EXERCISE PROMPT:
In the records that follow, locate every line with "document" and extract it.

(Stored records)

_____

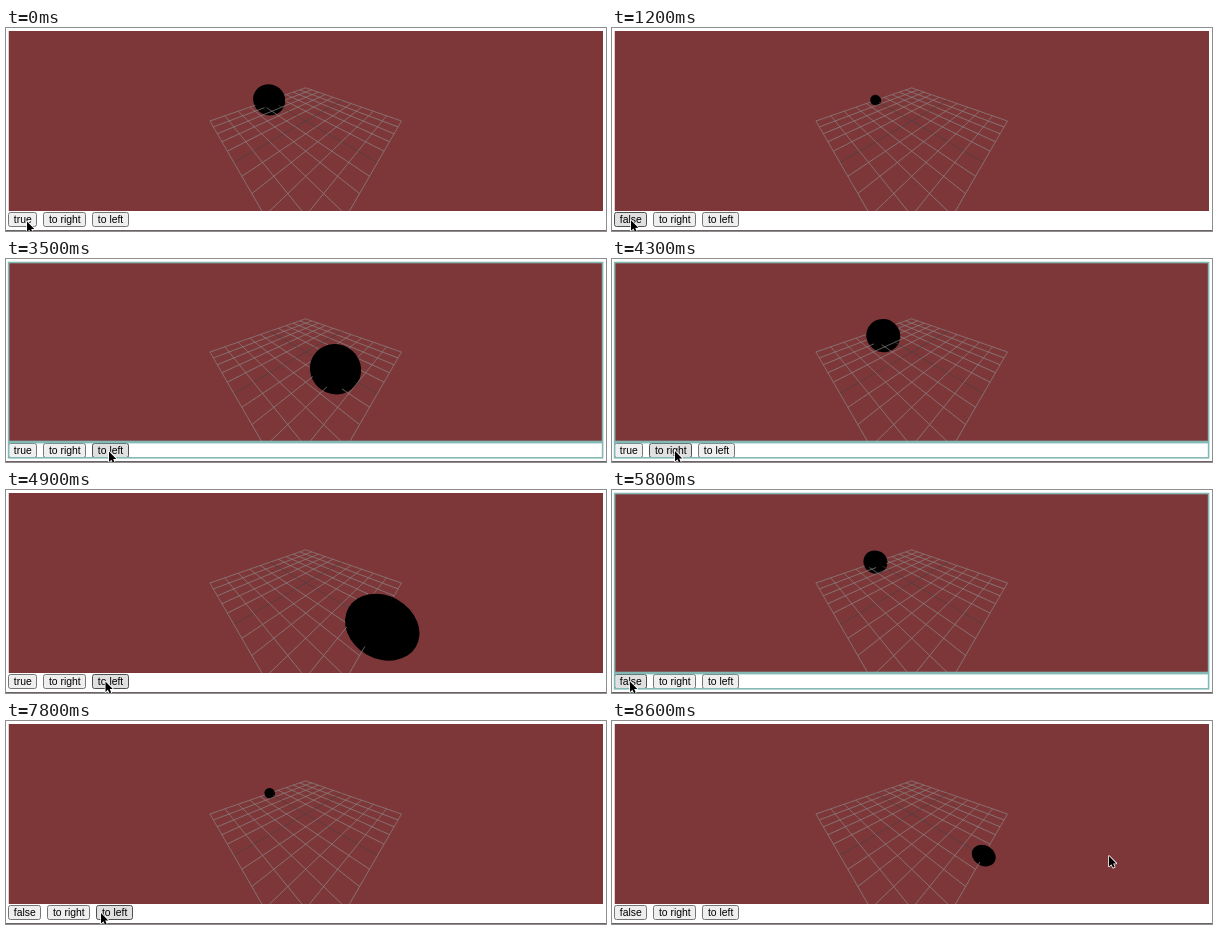
Animation, 600 px wide and 203 px high, one loop 8700 ms. Source, as an HTML page with a canvas:

```html
<!DOCTYPE html>
<html lang="en">
<head>
<meta charset="utf-8">
<title>Sphere on a grid</title>
<style>
html, body { margin: 0; width: 100%; height: 100%; overflow: hidden; background: #fff; }
#stage { position: relative; width: 600px; height: 203px; overflow: hidden; }
canvas { position: absolute; left: 0; top: 0; width: 600px; height: 203px; }
#row { position: absolute; left: 2.2px; top: 183.5px; display: flex; gap: 6px; }
#row span {
  box-sizing: border-box; height: 15.6px; padding: 0 4.6px;
  border: 1px solid #767676; border-radius: 2.5px; background: #efefef;
  font: 10.4px/13.6px "Liberation Sans", Arial, sans-serif; color: #000; white-space: pre;
}
#row span.hover { background: #e0e0e0; border-color: #4f4f4f; }
</style>
</head>
<body>
<div id="stage">
  <div id="row"><span id="toggle">true</span><span>to right</span><span>to left</span></div>
  <canvas id="view"></canvas>
</div>
<script>
const LOOP = 8700, STEP = 100;
const view = document.getElementById('view');
const toggle = document.getElementById('toggle');
const row = document.getElementById('row');
const buttons = [...row.children];
const ctx = view.getContext('2d');
const dpr = window.devicePixelRatio || 1;
view.width = 600 * dpr;
view.height = 203 * dpr;

// Scene: camera at (5,5,5) looking at the origin, 75 degree field of view
const BOX = { x: 2.5, y: 3, w: 594.5, h: 180 };
const CX = 299.7, CY = 93;
const FOCAL = 90 / Math.tan(37.5 * Math.PI / 180);
const CAM = 5, DIST = CAM * Math.sqrt(3);

// Clicks: time and action
const clicks = [
  [750, 'flip'], [1650, 'flip'], [2350, 'right'], [3426, 'left'], [4250, 'right'],
  [4930, 'left'], [5700, 'flip'], [6400, 'flip'], [7000, 'flip'], [7920, 'right']
];

// Pointer path: time, x, y
const path = [
  [0, 21, 193.5], [100, 20.5, 193], [200, 20, 192.7], [500, 20, 192.7], [600, 19, 192.3],
  [1700, 19, 192.3], [2200, 49.5, 191.5], [2700, 49.5, 191.5], [3200, 103, 192.5],
  [3500, 103, 192.5], [4000, 63, 192], [4400, 63, 192], [4800, 99.5, 191.5],
  [5000, 99.5, 191.5], [5600, 18, 191.5], [7100, 18, 191.5], [7600, 99, 192],
  [7800, 95, 192], [7900, 68, 192], [8000, 68, 192], [8500, 497, 135], [8600, 497, 135]
];

// Critically damped spring, tension 170
function spring(ms) {
  if (ms <= 0) return 0;
  const u = Math.sqrt(170) * ms / 1000;
  return 1 - (1 + u) * Math.exp(-u);
}

function stateAt(t) {
  const s = { on: true, x: -5, r: 1.5, flash: false };
  let goal = -5;
  for (const [at, act] of clicks) {
    if (t < at) break;
    const k = spring(t - at);
    if (act === 'flip') {
      s.on = !s.on;
      s.r += (s.on ? 1 : -1) * k;
    } else {
      const next = act === 'right' ? 5 : -5;
      s.x += (next - goal) * k;
      goal = next;
    }
    if (t - at <= 300) s.flash = true;
  }
  return s;
}

function pointerAt(t) {
  let i = 0;
  while (i < path.length - 1 && path[i + 1][0] <= t) i++;
  const a = path[i], b = path[i + 1] || a;
  let k = b === a ? 0 : (t - a[0]) / (b[0] - a[0]);
  k = k * k * (3 - 2 * k);
  return [a[1] + (b[1] - a[1]) * k, a[2] + (b[2] - a[2]) * k];
}

function project(x, z) {
  const f = FOCAL / (DIST - (x + z) / Math.sqrt(3));
  return [CX + f * (x - z) / Math.SQRT2, CY + f * (x + z) / Math.sqrt(6)];
}

// True when the sphere lies between the camera and a floor point
function hidden(x, z, s) {
  const dx = x - CAM, dy = -CAM, dz = z - CAM, ox = CAM - s.x;
  const a = dx * dx + dy * dy + dz * dz;
  const b = ox * dx + CAM * dy + CAM * dz;
  const c = ox * ox + 2 * CAM * CAM - s.r * s.r;
  const d = b * b - a * c;
  return d > 0 && (-b - Math.sqrt(d)) / a < 1;
}

function drawSphere(s) {
  const lat = s.x * Math.sqrt(2 / 3), depth = DIST - s.x / Math.sqrt(3);
  const th = Math.atan2(lat, depth), al = Math.asin(s.r / Math.hypot(lat, depth));
  const far = FOCAL * Math.tan(th + al), near = FOCAL * Math.tan(th - al);
  const c = (far + near) / 2, tilt = Math.PI / 6;
  const minor = FOCAL * Math.sin(al) / Math.sqrt(Math.cos(th) ** 2 - Math.sin(al) ** 2);
  ctx.fillStyle = '#000';
  ctx.beginPath();
  ctx.ellipse(CX + c * Math.cos(tilt), CY + c * Math.sin(tilt), (far - near) / 2, minor, tilt, 0, 7);
  ctx.fill();
}

function drawLine(at, alongX, s) {
  let pen = false;
  ctx.beginPath();
  for (let i = 0; i <= 160; i++) {
    const v = -5 + i / 16;
    const x = alongX ? v : at, z = alongX ? at : v;
    if (hidden(x, z, s)) { pen = false; continue; }
    const p = project(x, z);
    if (pen) ctx.lineTo(...p); else ctx.moveTo(...p);
    pen = true;
  }
  ctx.stroke();
}

function drawScene(s) {
  ctx.save();
  ctx.beginPath();
  ctx.rect(BOX.x, BOX.y, BOX.w, BOX.h);
  ctx.clip();
  ctx.fillStyle = '#7e3739';
  ctx.fillRect(BOX.x, BOX.y, BOX.w, BOX.h);
  drawSphere(s);
  ctx.lineWidth = 0.8;
  for (let i = -5; i <= 5; i++) {
    ctx.strokeStyle = i ? '#8c8686' : '#4b4040';
    drawLine(i, true, s);
    drawLine(i, false, s);
  }
  ctx.restore();
}

function drawFlash() {
  ctx.strokeStyle = '#83b8b5';
  ctx.lineWidth = 1.6;
  ctx.strokeRect(2.6, 3.5, 594, 179);
  ctx.strokeRect(2.6, 183.6, 594, 15.2);
}

function drawPointer(x, y) {
  ctx.save();
  ctx.translate(x, y);
  ctx.beginPath();
  [[0, 0], [0, 10.4], [2.4, 8.2], [4, 11.8], [5.7, 11], [4.2, 7.6], [7.3, 7.4]]
    .forEach(p => ctx.lineTo(...p));
  ctx.closePath();
  ctx.lineJoin = 'round';
  ctx.lineWidth = 1.5;
  ctx.strokeStyle = '#fff';
  ctx.stroke();
  ctx.fillStyle = '#000';
  ctx.fill();
  ctx.restore();
}

function render(t) {
  const s = stateAt(t), [px, py] = pointerAt(t);
  toggle.textContent = String(s.on);
  for (const b of buttons) {
    const left = row.offsetLeft + b.offsetLeft - (b.offsetParent === row ? 0 : row.offsetLeft);
    const over = t >= 500 && py > 183 && py < 199 && px >= left && px <= left + b.offsetWidth;
    b.classList.toggle('hover', over);
  }
  ctx.setTransform(dpr, 0, 0, dpr, 0, 0);
  ctx.clearRect(0, 0, 600, 203);
  drawScene(s);
  ctx.fillStyle = '#6b6265';
  ctx.fillRect(0, 202, 600, 1);
  if (s.flash) drawFlash();
  drawPointer(px, py);
}

const start = performance.now();
function tick() {
  const t = (performance.now() - start) % LOOP;
  render(Math.floor(t / STEP) * STEP);
  requestAnimationFrame(tick);
}
tick();
</script>
</body>
</html>
```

_____

RESPONSE FOR THIS EXERCISE:
const view = document.getElementById('view');
const toggle = document.getElementById('toggle');
const row = document.getElementById('row');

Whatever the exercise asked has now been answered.